◆ **Work to be completed**:
Scan the records for the string "left"; copy each line where it occurs.

--- Available data ---

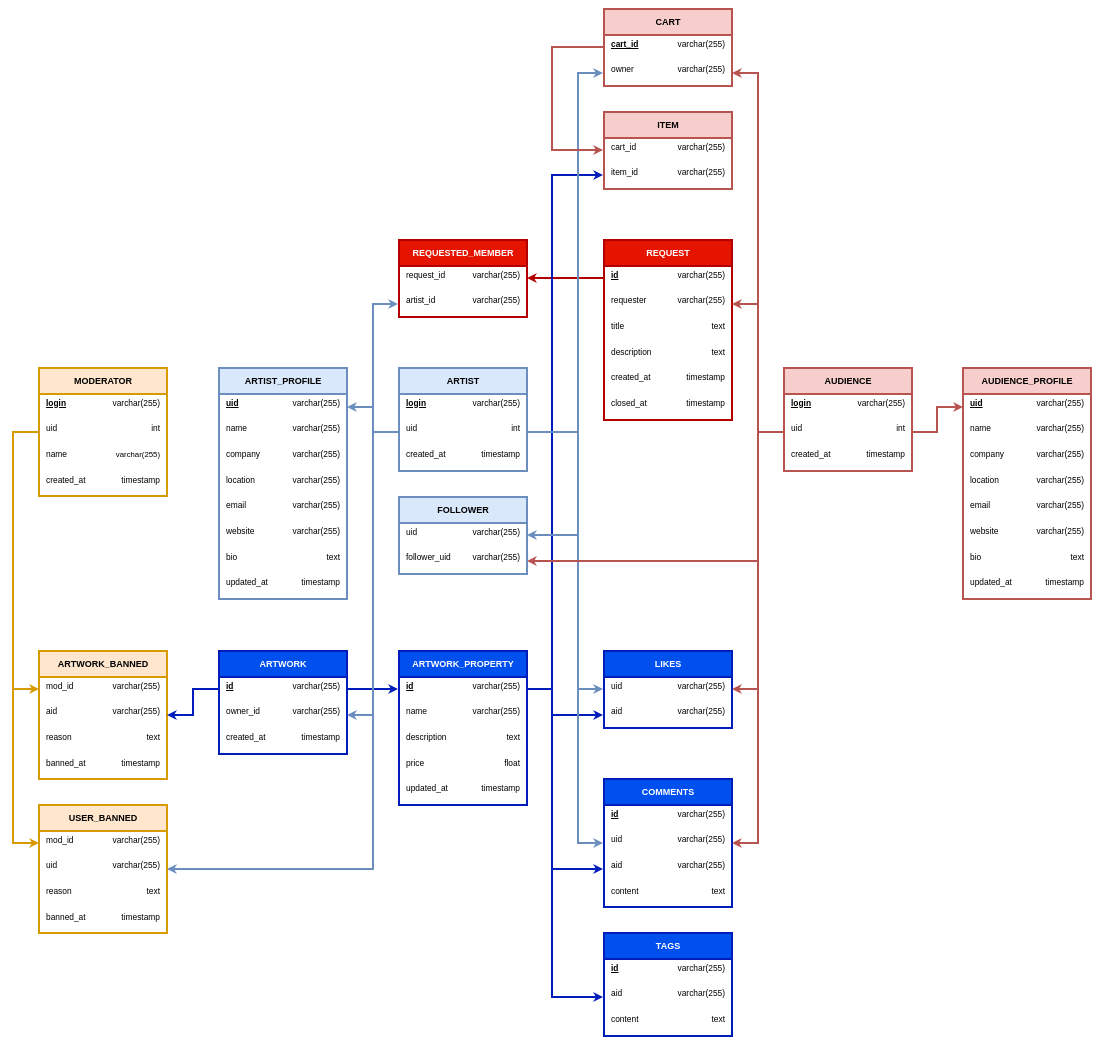
<!DOCTYPE html>
<html lang="en">
<head>
<meta charset="utf-8">
<title>Database schema</title>
<style>
:root {
  --unit: 25.68px;
  --rose: #b85450; --rose-fill: #f8cecc;
  --red: #b20000; --red-fill: #e51400;
  --sky: #6c8ebf; --sky-fill: #dae8fc;
  --blue: #001dbc; --blue-fill: #0050ef;
  --amber: #d79b00; --amber-fill: #ffe6cc;
}
* { box-sizing: border-box; margin: 0; padding: 0; }
body { width: 1100px; height: 1044px; overflow: hidden; background: #fff; }
.schema { position: relative; width: 1100px; height: 1044px; overflow: hidden; color: #000; font-family: "Liberation Sans", Arial, sans-serif; }
.table { position: absolute; left: var(--x); top: var(--y); width: 130px; height: calc(var(--unit) * (var(--rows) + 1) + 2px); border: 2px solid var(--line); background: #fff; }
.table h2 { display: flex; align-items: center; justify-content: center; height: var(--unit); border-bottom: 2px solid var(--line); background: var(--fill); font-size: 9px; font-weight: 700; }
.table ul { list-style: none; }
.table li { display: flex; justify-content: space-between; height: var(--unit); padding: 0 6px; font-size: 8.4px; line-height: 17px; white-space: nowrap; }
.key { font-weight: 700; text-decoration: underline; }
.tight { font-size: 7.8px; }
.rose { --line: var(--rose); --fill: var(--rose-fill); }
.red { --line: var(--red); --fill: var(--red-fill); }
.sky { --line: var(--sky); --fill: var(--sky-fill); }
.blue { --line: var(--blue); --fill: var(--blue-fill); }
.amber { --line: var(--amber); --fill: var(--amber-fill); }
.red h2, .blue h2 { color: #fff; }
.relations { position: absolute; left: 0; top: 0; }
.relations g { color: var(--line); }
.relations g path { fill: none; stroke: currentColor; stroke-width: 2; }
.relations use { fill: currentColor; }
</style>
</head>
<body>
<main class="schema">
  <section class="table rose" style="--x:603px;--y:8px;--rows:2"><h2>CART</h2><ul>
    <li><span class="key">cart_id</span><span>varchar(255)</span></li>
    <li><span>owner</span><span>varchar(255)</span></li></ul></section>
  <section class="table rose" style="--x:603px;--y:111px;--rows:2"><h2>ITEM</h2><ul>
    <li><span>cart_id</span><span>varchar(255)</span></li>
    <li><span>item_id</span><span>varchar(255)</span></li></ul></section>
  <section class="table red" style="--x:398px;--y:239px;--rows:2"><h2>REQUESTED_MEMBER</h2><ul>
    <li><span>request_id</span><span>varchar(255)</span></li>
    <li><span>artist_id</span><span>varchar(255)</span></li></ul></section>
  <section class="table red" style="--x:603px;--y:239px;--rows:6"><h2>REQUEST</h2><ul>
    <li><span class="key">id</span><span>varchar(255)</span></li>
    <li><span>requester</span><span>varchar(255)</span></li>
    <li><span>title</span><span>text</span></li>
    <li><span>description</span><span>text</span></li>
    <li><span>created_at</span><span>timestamp</span></li>
    <li><span>closed_at</span><span>timestamp</span></li></ul></section>
  <section class="table amber" style="--x:38px;--y:367px;--rows:4"><h2>MODERATOR</h2><ul>
    <li><span class="key">login</span><span>varchar(255)</span></li>
    <li><span>uid</span><span>int</span></li>
    <li><span>name</span><span class="tight">varchar(255)</span></li>
    <li><span>created_at</span><span>timestamp</span></li></ul></section>
  <section class="table sky" style="--x:218px;--y:367px;--rows:8"><h2>ARTIST_PROFILE</h2><ul>
    <li><span class="key">uid</span><span>varchar(255)</span></li>
    <li><span>name</span><span>varchar(255)</span></li>
    <li><span>company</span><span>varchar(255)</span></li>
    <li><span>location</span><span>varchar(255)</span></li>
    <li><span>email</span><span>varchar(255)</span></li>
    <li><span>website</span><span>varchar(255)</span></li>
    <li><span>bio</span><span>text</span></li>
    <li><span>updated_at</span><span>timestamp</span></li></ul></section>
  <section class="table sky" style="--x:398px;--y:367px;--rows:3"><h2>ARTIST</h2><ul>
    <li><span class="key">login</span><span>varchar(255)</span></li>
    <li><span>uid</span><span>int</span></li>
    <li><span>created_at</span><span>timestamp</span></li></ul></section>
  <section class="table sky" style="--x:398px;--y:496px;--rows:2"><h2>FOLLOWER</h2><ul>
    <li><span>uid</span><span>varchar(255)</span></li>
    <li><span>follower_uid</span><span>varchar(255)</span></li></ul></section>
  <section class="table rose" style="--x:783px;--y:367px;--rows:3"><h2>AUDIENCE</h2><ul>
    <li><span class="key">login</span><span>varchar(255)</span></li>
    <li><span>uid</span><span>int</span></li>
    <li><span>created_at</span><span>timestamp</span></li></ul></section>
  <section class="table rose" style="--x:962px;--y:367px;--rows:8"><h2>AUDIENCE_PROFILE</h2><ul>
    <li><span class="key">uid</span><span>varchar(255)</span></li>
    <li><span>name</span><span>varchar(255)</span></li>
    <li><span>company</span><span>varchar(255)</span></li>
    <li><span>location</span><span>varchar(255)</span></li>
    <li><span>email</span><span>varchar(255)</span></li>
    <li><span>website</span><span>varchar(255)</span></li>
    <li><span>bio</span><span>text</span></li>
    <li><span>updated_at</span><span>timestamp</span></li></ul></section>
  <section class="table amber" style="--x:38px;--y:650px;--rows:4"><h2>ARTWORK_BANNED</h2><ul>
    <li><span>mod_id</span><span>varchar(255)</span></li>
    <li><span>aid</span><span>varchar(255)</span></li>
    <li><span>reason</span><span>text</span></li>
    <li><span>banned_at</span><span>timestamp</span></li></ul></section>
  <section class="table amber" style="--x:38px;--y:804px;--rows:4"><h2>USER_BANNED</h2><ul>
    <li><span>mod_id</span><span>varchar(255)</span></li>
    <li><span>uid</span><span>varchar(255)</span></li>
    <li><span>reason</span><span>text</span></li>
    <li><span>banned_at</span><span>timestamp</span></li></ul></section>
  <section class="table blue" style="--x:218px;--y:650px;--rows:3"><h2>ARTWORK</h2><ul>
    <li><span class="key">id</span><span>varchar(255)</span></li>
    <li><span>owner_id</span><span>varchar(255)</span></li>
    <li><span>created_at</span><span>timestamp</span></li></ul></section>
  <section class="table blue" style="--x:398px;--y:650px;--rows:5"><h2>ARTWORK_PROPERTY</h2><ul>
    <li><span class="key">id</span><span>varchar(255)</span></li>
    <li><span>name</span><span>varchar(255)</span></li>
    <li><span>description</span><span>text</span></li>
    <li><span>price</span><span>float</span></li>
    <li><span>updated_at</span><span>timestamp</span></li></ul></section>
  <section class="table blue" style="--x:603px;--y:650px;--rows:2"><h2>LIKES</h2><ul>
    <li><span>uid</span><span>varchar(255)</span></li>
    <li><span>aid</span><span>varchar(255)</span></li></ul></section>
  <section class="table blue" style="--x:603px;--y:778px;--rows:4"><h2>COMMENTS</h2><ul>
    <li><span class="key">id</span><span>varchar(255)</span></li>
    <li><span>uid</span><span>varchar(255)</span></li>
    <li><span>aid</span><span>varchar(255)</span></li>
    <li><span>content</span><span>text</span></li></ul></section>
  <section class="table blue" style="--x:603px;--y:932px;--rows:3"><h2>TAGS</h2><ul>
    <li><span class="key">id</span><span>varchar(255)</span></li>
    <li><span>aid</span><span>varchar(255)</span></li>
    <li><span>content</span><span>text</span></li></ul></section>

  <svg class="relations" width="1100" height="1044" viewBox="0 0 1100 1044" aria-hidden="true">
    <defs>
      <path id="to-right" d="M0 0L-10 -5L-7 0L-10 5Z"/>
      <path id="to-left" d="M0 0L10 -5L7 0L10 5Z"/>
    </defs>
    <g class="amber">
      <path d="M39 432H13V843H33M13 689H33"/>
      <use href="#to-right" x="39" y="689"/><use href="#to-right" x="39" y="843"/>
    </g>
    <g class="red">
      <path d="M604 278H533"/>
      <use href="#to-left" x="527" y="278"/>
    </g>
    <g class="blue">
      <path d="M219 689H193V715H173M347 689H392M527 689H552V175H597M552 688V997H597M552 715H597M552 869H597"/>
      <use href="#to-left" x="167" y="715"/><use href="#to-right" x="398" y="689"/>
      <use href="#to-right" x="603" y="175"/><use href="#to-right" x="603" y="715"/>
      <use href="#to-right" x="603" y="869"/><use href="#to-right" x="603" y="997"/>
    </g>
    <g class="sky">
      <path d="M398 432H373V304H392M373 407H353M373 432V869H173M373 715H353M527 432H578V73H597M578 432V843H597M578 535H533M578 689H597"/>
      <use href="#to-right" x="398" y="304"/><use href="#to-left" x="347" y="407"/>
      <use href="#to-left" x="347" y="715"/><use href="#to-left" x="167" y="869"/>
      <use href="#to-right" x="603" y="73"/><use href="#to-left" x="527" y="535"/>
      <use href="#to-right" x="603" y="689"/><use href="#to-right" x="603" y="843"/>
    </g>
    <g class="rose">
      <path d="M604 47H552V150H597M783 432H758V73H738M758 304H738M758 432V843H738M758 689H738M758 561H533M912 432H937V407H957"/>
      <use href="#to-right" x="603" y="150"/><use href="#to-left" x="732" y="73"/>
      <use href="#to-left" x="732" y="304"/><use href="#to-left" x="732" y="689"/>
      <use href="#to-left" x="732" y="843"/><use href="#to-left" x="527" y="561"/>
      <use href="#to-right" x="963" y="407"/>
    </g>
  </svg>
</main>
</body>
</html>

---

◆ **Answer space**:
.table { position: absolute; left: var(--x); top: var(--y); width: 130px; height: calc(var(--unit) * (var(--rows) + 1) + 2px); border: 2px solid var(--line); background: #fff; }
.relations { position: absolute; left: 0; top: 0; }
      <path id="to-left" d="M0 0L10 -5L7 0L10 5Z"/>
      <use href="#to-left" x="527" y="278"/>
      <use href="#to-left" x="167" y="715"/><use href="#to-right" x="398" y="689"/>
      <use href="#to-right" x="398" y="304"/><use href="#to-left" x="347" y="407"/>
      <use href="#to-left" x="347" y="715"/><use href="#to-left" x="167" y="869"/>
      <use href="#to-right" x="603" y="73"/><use href="#to-left" x="527" y="535"/>
      <use href="#to-right" x="603" y="150"/><use href="#to-left" x="732" y="73"/>
      <use href="#to-left" x="732" y="304"/><use href="#to-left" x="732" y="689"/>
      <use href="#to-left" x="732" y="843"/><use href="#to-left" x="527" y="561"/>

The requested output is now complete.